Moving beyond natural cork for sparkling is taking hold, led by Australian producers
Screw-cap closures aren’t just accepted by wine drinkers in Australia. They’re the preferred option and Wine Intelligence research shows that they’re more liked than either natural cork or synthetic closures by regular wine drinkers in Australia.
It’s perhaps no surprise then that Australian producers are among the first to take the plunge with a new form of screw-cap that can seal sparkling wines. Could the sound of popping corks become as rare in Australia as the call of the critically endangered orange-bellied parrot?
Such a scenario seems a long way off. Taylors has decided to bottle just 10% of its sparkling wines with the new screw-cap, which has been developed by Guala Closures, though De Bortoli has gone further and applied the Viiva closure to its entire Trevi and Willowglen Sparkling Brut ranges.
De Bortoli believes the new closures will be particularly popular with women, and those who don’t plan to finish the entire bottle in one sitting – and have, until now, struggled to reseal it. Taylors, which started bottling all of its Rieslings with screw-caps in 2004, was one of many producers whose initial move to screw-cap was driven by concerns over cork taint.

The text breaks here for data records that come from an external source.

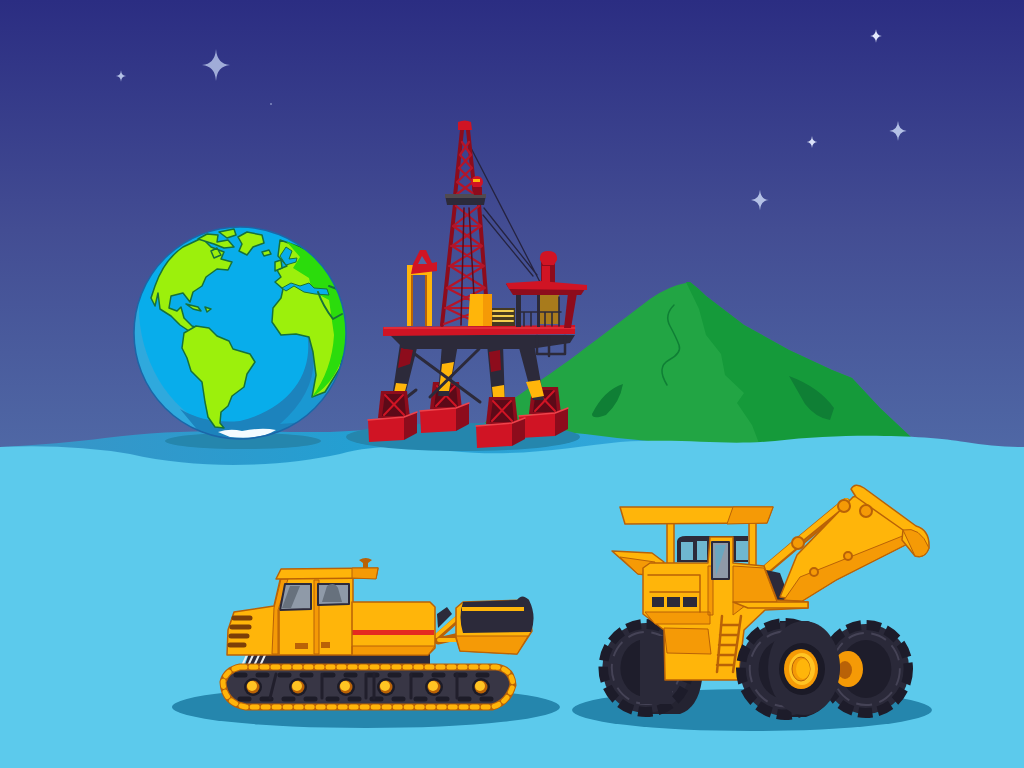
<!DOCTYPE html>
<html lang="en">
<head>
<meta charset="utf-8">
<title>Earth, drilling rig and mining machines</title>
<style>
:root{--night:#2b2d82;--dusk:#5069a6;--sea:#5ccaec;--sea-mid:#249fd2;--sea-shade:#2586ad;--ocean:#08adeb;--land:#9cf00c;--land-shade:#2bdc0c;--coast:#17713a;--hill:#22a544;--hill-shade:#159a3a;--hill-dark:#0f7f35;--red:#d01424;--red-dark:#8d0c1c;--red-deep:#5c0a18;--steel:#2c2a3a;--yellow:#ffb50a;--yellow-light:#ffc423;--orange:#f59a06;--rust:#b96207;--tyre:#2a2939;--tyre-light:#454356;--glass:#8f9aa8}
html,body{margin:0;width:1024px;height:768px;overflow:hidden;background:var(--sea)}
svg{display:block}
.line{fill:none;stroke-linecap:round;stroke-linejoin:round}
.land{fill:var(--land);stroke:var(--coast);stroke-width:1.5;stroke-linejoin:round}
.hull{fill:var(--yellow);stroke:var(--rust);stroke-width:1.5;stroke-linejoin:round}
.hull-shade{fill:var(--orange);stroke:var(--rust);stroke-width:1;stroke-linejoin:round}
.glass{fill:var(--glass);stroke:var(--steel);stroke-width:2;stroke-linejoin:round}
.red{fill:var(--red)}.red-dark{fill:var(--red-dark)}.red-deep{fill:var(--red-deep)}
.steel{fill:var(--steel)}.amber{fill:var(--yellow)}.rust{fill:var(--rust)}.orange{fill:var(--orange)}
.shadow{fill:var(--sea-shade)}
</style>
</head>
<body>
<svg width="1024" height="768" viewBox="0 0 1024 768" role="img" aria-label="A globe, an offshore drilling rig and a green hill behind two yellow mining machines at night">
<defs>
<linearGradient id="sky" x1="0" y1="0" x2="0" y2="1">
<stop offset="0" stop-color="var(--night)"/><stop offset=".5" stop-color="#434d93"/><stop offset="1" stop-color="var(--dusk)"/>
</linearGradient>
<linearGradient id="swell" x1="0" y1="0" x2="1" y2="0">
<stop offset="0" stop-color="#3a94c6"/><stop offset=".5" stop-color="var(--sea-mid)"/><stop offset="1" stop-color="#35a9dc"/>
</linearGradient>
<path id="star" d="M0-16Q1-1 14 0Q1 1 0 16Q-1 1-14 0Q-1-1 0-16Z"/>
<clipPath id="globe-clip"><circle cx="240" cy="333" r="106"/></clipPath>
<g id="foot">
<path class="red-dark" d="M13-27H39L42 0H10Z"/>
<path class="red-deep" d="M17-24H36L38-2H14Z"/>
<path class="line" d="M17-23L36-3M35-23L16-3" stroke="var(--red)" stroke-width="2"/>
<path class="red" d="M0 2L36-1V22L1 24Z"/><path class="red-dark" d="M36-1L49-6V15L36 22Z"/>
<path class="line" d="M0 2L36-1L49-6" stroke="#f0424a" stroke-width="1.5"/>
</g>
<g id="bolt"><circle r="9" fill="#1c1b27"/><circle r="6.5" fill="var(--rust)"/><circle cx="-1" cy="-1" r="5" fill="var(--yellow-light)"/></g>
<g id="tyre">
<ellipse rx="46" ry="45" fill="var(--tyre)"/>
<ellipse rx="45" ry="44" fill="none" stroke="#1d1c2a" stroke-width="10" stroke-dasharray="15 6"/>
<ellipse rx="36" ry="36" fill="none" stroke="var(--tyre-light)" stroke-width="2" stroke-dasharray="17 8"/>
<ellipse rx="27" ry="29" fill="#1e1d2b"/>
</g>
</defs>

<rect id="night-sky" width="1024" height="460" fill="url(#sky)"/>
<g id="stars" fill="#b4c1e6">
<use href="#star" x="216" y="65" opacity=".85"/>
<use href="#star" transform="translate(121 76) scale(.36)"/>
<use href="#star" transform="translate(876 36) scale(.42)" fill="#e4e9fb"/>
<use href="#star" transform="translate(898 131) scale(.62)"/>
<use href="#star" transform="translate(812 142) scale(.38)" fill="#dbe2f8"/>
<use href="#star" transform="translate(760 200) scale(.64)"/>
<circle cx="271" cy="104" r="1" opacity=".6"/>
</g>

<g id="hill">
<path fill="var(--hill)" d="M480 446V428C495 410 515 398 532 386C558 369 580 352 604 334L650 299Q668 286 690 282Q698 288 706 296L744 325L789 350L832 370L852 378L880 408L914 440V450H480Z"/>
<path fill="var(--hill-shade)" d="M686 282L690 282Q698 288 706 296L744 325L789 350L832 370L852 378L880 408L914 440L760 446L752 425L737 403L744 393L725 375L721 354L706 335L699 309Z"/>
<path fill="var(--hill-dark)" d="M789 376Q819 387 834 408L830 420Q816 418 805 404ZM623 384Q604 390 592 414Q592 420 606 415Q620 402 623 384Z"/>
<path class="line" d="M674 305Q664 315 670 326T679 345T669 360T667 385" stroke="var(--hill-dark)" stroke-width="1.5"/>
</g>

<g id="sea">
<path fill="url(#swell)" d="M0 447Q60 444 105 438C180 428 240 432 330 432C420 426 520 428 585 434Q650 443 710 444V475H0Z"/>
<path fill="var(--sea)" d="M0 447Q70 444 130 454C200 470 280 467 340 454C380 444 405 446 450 451C520 458 570 447 620 442C690 438 720 446 775 441C850 432 930 436 965 442Q995 447 1024 447V768H0Z"/>
</g>

<g id="globe">
<ellipse class="shadow" cx="243" cy="441" rx="78" ry="8"/>
<circle cx="240" cy="333" r="106" fill="var(--ocean)"/>
<g clip-path="url(#globe-clip)">
<path fill="#2fa9dd" d="M150 260C122 310 148 405 215 428L225 445H130V255Z"/>
<path fill="#1c83bd" d="M294 300C325 350 305 405 240 421Q205 424 180 409L210 445H340L352 300Z"/>
<path fill="#1a98d2" d="M310 335Q325 385 280 424L330 420L350 340Z"/>
<path class="land" d="M155 286Q164 260 183 247L202 238L211 247L224 252L221 259L232 262L228 270L217 269L206 277L202 286L193 292L190 302L183 293L171 296L169 308L177 311L181 307L184 318L192 326L201 329L192 333L180 325L171 316L160 309L158 293L155 306L151 298Z"/>
<path class="land" d="M198 239L207 234L218 235L217 242L228 240L234 247L224 248L214 244ZM219 232L234 229L236 235L227 238ZM186 304L198 307L201 311L193 309ZM211 251L217 248L221 255L214 258ZM205 307L211 309L207 312Z"/>
<path class="land" d="M238 237L247 232L262 235L264 243L253 247L247 255L239 251L242 244Z"/>
<path class="land" d="M184 333L196 326L209 328L217 336L229 341L233 349L250 354L255 362L247 374L244 387L232 396L228 406L221 412L220 423L224 428L215 427L208 417L205 402L202 382L191 371L187 358L182 348Z"/>
<path d="M280 240L300 247L318 259L334 278L343 300L348 335L340 368L325 392L312 397L316 375L313 352L309 337L296 334L281 335L272 322L273 308L281 298L283 289L275 282L281 277L277 270L287 266L278 256Z" class="land"/>
<path fill="var(--land-shade)" d="M286 241L318 256Q352 294 347 340Q340 380 312 397Q332 370 334 335L329 300L312 291L309 278L293 268L300 257Z"/>
<path fill="var(--ocean)" stroke="var(--coast)" d="M282 288L291 283L300 286L309 283L314 288L327 289L329 295L315 294L304 292L294 286L286 291ZM286 247L292 251L289 259L297 258L296 262L286 265L280 256Z"/>
<path class="line" d="M318 292Q323 306 333 319L342 314M332 278L337 289L329 286" stroke="var(--coast)" stroke-width="2"/>
<path class="land" d="M275 262L281 260L282 268L275 271ZM262 252L269 250L271 254L264 256Z"/>
<path fill="#f4fbff" d="M218 432Q230 428 242 431Q262 427 276 430Q260 440 230 437Z"/>
</g>
<circle class="line" cx="240" cy="333" r="106" stroke="#1b66a8" stroke-width="1.5"/>
</g>

<g id="drilling-rig">
<ellipse class="shadow" cx="463" cy="437" rx="117" ry="14"/>
<g id="rig-feet-back"><use href="#foot" x="420" y="409"/><use href="#foot" x="519" y="414"/></g>
<g id="rig-legs">
<path class="steel" d="M442 344H458L449 396H438ZM518 344H534L544 400H533Z"/>
<path class="amber" d="M442 364L454 362L449 391H439ZM526 382L540 380L544 396L532 398Z"/>
<path class="line" d="M408 349L480 402M479 349L430 397M416 390L398 404" stroke="var(--steel)" stroke-width="3"/>
<path class="steel" d="M400 344H418L403 404H391ZM487 344H503L505 406H493Z"/>
<path class="amber" d="M396 383L407 384L402 402H392ZM492 387L504 385L505 405H494Z"/>
<path class="red-dark" d="M401 348L413 350L410 364L398 368ZM489 352L500 350L501 370L491 372Z"/>
</g>
<g id="rig-feet"><use href="#foot" x="368" y="418"/><use href="#foot" x="476" y="424"/></g>
<g id="rig-deck">
<path class="steel" d="M390 335H575L570 343L530 349H404Z"/>
<path class="red" d="M383 327L575 325V334L383 336Z"/><path class="line" d="M384 328H575" stroke="#f0424a"/>
<path class="line" d="M537 336V354H565V336M549 337V356" stroke="var(--steel)" stroke-width="2.5"/>
</g>
<g id="rig-gantry">
<path class="amber" d="M407 265H432V326H425V275H413V326H407Z"/>
<path class="rust" d="M411 275H413V326H411ZM425 275H427V326H425Z"/>
<path class="red" d="M413 264L420 250H426L432 263L437 262V271L411 274Z"/><path fill="var(--dusk)" d="M418 264L422 256L427 264Z"/>
</g>
<g id="derrick">
<path class="line" d="M471 148L540 282M484 208L537 275M483 215L533 276" stroke="#252340" stroke-width="1.3"/>
<path class="line" d="M455 204L442 325M479 204L486 296M462 130L455 196M468 130L475 196" stroke="var(--red-dark)" stroke-width="4"/>
<path class="line" d="M462 142L471 155L459 168L473 182L457 194M469 142L460 155L472 168L457 182L474 194M456 206L481 226L452 246L484 266L447 288L486 308L444 324M479 206L453 226L482 246L450 266L485 288L446 308L480 324M453 226H481M451 246H482M449 266H484M447 288H485M445 308H470" stroke="#b41529" stroke-width="2.2"/>
<path class="line" d="M464 208L461 325M469 208L474 296" stroke="var(--red-deep)" stroke-width="1.5"/>
<path class="red" d="M458 122Q465 119 471 122L472 130H458Z"/>
<path class="steel" d="M445 195H486L484 205H447Z"/><path fill="#504a50" d="M445 194H486V198H445Z"/>
<circle class="red" cx="477" cy="182" r="6"/><path class="amber" d="M473 179H480V182H473Z"/><path class="red-dark" d="M472 187H482V195H474Z"/>
</g>
<g id="rig-cabin">
<path class="amber" d="M470 294H492V326H468Z"/><path class="orange" d="M483 294H492V326H483Z"/>
<path fill="#463a20" d="M492 308H515V326H492Z"/>
<path class="line" d="M493 311H513M493 316H513M493 321H513" stroke="#f3cf4d" stroke-width="2"/>
<path fill="#a87b1c" d="M540 295H559V324H540Z"/><path class="steel" d="M516 294H521V327H516ZM537 294H540V327H537Z"/>
<path class="line" d="M518 312H561M524 312V326M531 312V326M545 312V326M552 312V326M559 297V326" stroke="var(--steel)" stroke-width="1.6"/>
<path class="red-dark" d="M568 293H577L571 328H564Z"/>
<path class="red-dark" d="M541 261H555V283H541Z"/><path class="red" d="M540 260Q539 251 548 251Q558 251 557 260L554 265H543ZM542 266H550V283H542Z"/>
<path class="red-dark" d="M506 284L587 286L581 295H513Z"/><path class="red" d="M506 283L540 281L587 285V290L509 289Z"/>
</g>
</g>

<g id="crawler">
<ellipse class="shadow" cx="366" cy="707" rx="194" ry="21"/>
<path class="steel" d="M250 650L430 652V668H244Z"/>
<path class="line" d="M247 655L241 668M253 655L247 668M259 655L253 668M265 655L259 668" stroke="#e9edf0" stroke-width="2"/>
<g id="crawler-arm">
<path class="steel" d="M437 614L447 607L452 614L438 628Z"/>
<path class="line" d="M436 638L462 615M438 641L460 636" stroke="var(--rust)" stroke-width="7"/><path class="line" d="M436 636L460 615M439 640H460" stroke="var(--yellow)" stroke-width="4"/>
<path class="hull" d="M456 608L463 602L528 600L532 631L517 654L460 651L456 638Z"/>
<path class="hull-shade" d="M456 636H528L517 654L460 651Z"/>
<path class="steel" d="M463 602L517 600Q522 593 529 600Q537 616 531 632L463 633Q458 617 463 602Z"/>
<path class="amber" d="M462 607H524V611H462Z"/>
</g>
<path class="hull" d="M228 630L234 612L274 606L281 576H353V602H430L435 607V648L428 655H227Z"/>
<path class="hull-shade" d="M274 608L281 579H288L278 610V654H272ZM314 580H319V654H314ZM352 646H435L428 655H352Z"/>
<path class="hull" d="M276 579L281 569L378 568L376 578Z"/><path class="hull-shade" d="M352 568H378L376 579L352 578Z"/>
<path class="rust" d="M359 560Q366 556 372 560L368 563V568H363V563Z"/>
<path class="glass" d="M285 584H311V609L280 610ZM318 584H349V604L318 605Z"/>
<path fill="#67717d" d="M290 586H300L291 608H282ZM327 586Q334 581 338 588L342 602H322Z"/>
<path fill="#e52b20" d="M352 630H434V635H352Z"/><path class="line" d="M352 602V654M279 610V654" stroke="var(--rust)" stroke-width="1.5"/>
<path class="line" d="M234 618H250M232 627H249M231 636H247M230 645H244" stroke="#7c3f08" stroke-width="5"/>
<path class="rust" d="M295 643H308V649H295ZM321 642H330V648H321Z"/>
<g id="crawler-track">
<path d="M240 667H496Q512 669 513 685Q508 703 492 707H246Q224 703 223 682Q226 670 240 667Z" fill="#383645" stroke="var(--rust)" stroke-width="7"/>
<path class="line" d="M240 667H496Q512 669 513 685Q508 703 492 707H246Q224 703 223 682Q226 670 240 667Z" stroke="var(--yellow)" stroke-width="5" stroke-dasharray="5 6"/>
<path class="line" d="M236 675H500M240 699H494" stroke="#1d1c28" stroke-width="5" stroke-dasharray="9 13"/>
<path class="line" d="M276 674L270 698M322 674V698M366 674V698M374 674V698M411 674V698M457 674V698" stroke="#211f2c" stroke-width="3"/>
<use href="#bolt" x="253" y="687"/><use href="#bolt" x="298" y="687"/><use href="#bolt" x="346" y="687"/><use href="#bolt" x="386" y="687"/><use href="#bolt" x="434" y="687"/><use href="#bolt" x="481" y="687"/>
</g>
</g>

<g id="loader">
<ellipse class="shadow" cx="752" cy="710" rx="180" ry="21"/>
<g id="loader-wheels-back">
<path fill="#242331" d="M640 640H690L702 680Q698 708 680 714H640Z"/>
<use href="#tyre" transform="translate(646 668) scale(.95 1)"/>
<path fill="var(--tyre)" d="M640 636H672V704H640Z"/>
<use href="#tyre" transform="translate(866 669) scale(.94 1)"/>
<ellipse class="orange" cx="848" cy="669" rx="15" ry="18"/><ellipse class="rust" cx="845" cy="670" rx="7" ry="9"/>
</g>
<g id="loader-arm">
<path class="line" d="M768 568L800 541L846 503" stroke="var(--rust)" stroke-width="10"/><path class="line" d="M768 567L800 540L846 502" stroke="var(--yellow)" stroke-width="7"/>
<path class="line" d="M803 541L840 511" stroke="var(--rust)" stroke-width="2"/>
<path class="steel" d="M766 570L780 573L790 600H762Z"/>
<path class="hull" d="M780 597L797 555L853 497L868 493L918 530L909 543L836 580L802 601Z"/>
<path class="hull-shade" d="M784 600L800 577L905 535L909 543L836 580L802 601Z"/>
<path class="hull" d="M851 489Q855 482 864 488L916 526Q930 530 929 548Q925 559 915 556L902 540L903 530L856 497Z"/>
<path class="hull-shade" d="M903 530Q920 526 929 548Q925 559 915 556Z"/>
<g fill="var(--orange)" stroke="var(--rust)" stroke-width="2"><circle cx="798" cy="543" r="6"/><circle cx="844" cy="506" r="6"/><circle cx="866" cy="511" r="6"/><circle cx="814" cy="572" r="4"/><circle cx="848" cy="556" r="4"/></g>
</g>
<g id="loader-cab">
<path class="hull" d="M667 522H674V566H667ZM749 522H756V566H749Z"/>
<path class="steel" d="M677 541Q678 536 686 536H748V562H677Z"/><path fill="#6fb7d0" d="M681 542H693V560H681ZM697 541H707V560H697ZM736 541H748V560H736Z"/>
<path class="hull" d="M620 507H773L767 523L625 524Z"/><path class="hull-shade" d="M733 507H773L767 523L727 524Z"/>
<path class="hull" d="M612 551L652 553L664 562L655 576L638 574Z"/><path class="hull-shade" d="M620 557L655 562L650 575L638 574Z"/>
</g>
<g id="loader-body">
<path class="hull" d="M643 568L650 563H708L710 537H733V563L764 566L777 600L808 602V608L765 610L744 630L738 680H665L664 630L643 614Z"/>
<path class="hull-shade" d="M645 612H710V624H655ZM664 628L708 629L711 654L667 653ZM708 566H713V615H708Z"/>
<path class="hull-shade" d="M733 566L764 568L777 602H750L733 615Z"/>
<path class="line" d="M648 575H700V612M650 592H699" stroke="var(--rust)" stroke-width="1.5"/>
<path class="steel" d="M652 597H664V607H652ZM667 597H680V607H667ZM683 597H697V607H683Z"/>
<path class="glass" d="M712 542H729V579H712Z"/><path fill="#6aa6bf" d="M715 545H726L716 576Z"/>
<path class="line" d="M722 616L717 672M741 616L733 672M721 625H739M720 635H738M719 645H737M718 655H735M717 665H734" stroke="var(--rust)" stroke-width="2.5"/>
<path class="hull" d="M733 602H808V608H748Z"/>
</g>
<g id="loader-wheel-front">
<path fill="#1f1e2c" d="M780 621H808Q838 632 840 668Q836 708 806 717H780Z"/>
<use href="#tyre" transform="translate(785 669) scale(.98 1.04)"/>
<ellipse cx="804" cy="668" rx="36" ry="47" fill="var(--tyre)"/>
<ellipse cx="802" cy="669" rx="23" ry="26" fill="#1b1a27"/>
<ellipse class="orange" cx="801" cy="669" rx="17" ry="20"/><ellipse cx="802" cy="669" rx="13" ry="16" fill="var(--yellow-light)"/><ellipse cx="801" cy="669" rx="9" ry="12" class="hull-shade"/><ellipse cx="803" cy="669" rx="7" ry="10" class="amber"/>
</g>
</g>
</svg>
</body>
</html>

Wine Intelligence’s Vinitrac® research shows that De Bortoli’s theory is sound: in Australia, women have a more enthusiastic view of screw-caps than men do. 53% say they like the closure, while 40% are neutral. That compares to 41% of men who like screw-caps, and 48% who don’t mind either way.
It’s not quite the same story in the USA however. Americans are much more open-minded about screw-caps than they used to be, but cork still reigns supreme, with only 22% of regular wine drinkers in the USA favouring screw-cap compared with 62% favouring natural cork.
Female consumers in the USA are also more in favour of screw-caps than their male counterparts with the screw-cap approval rating among women at 26%, and just 19% among men.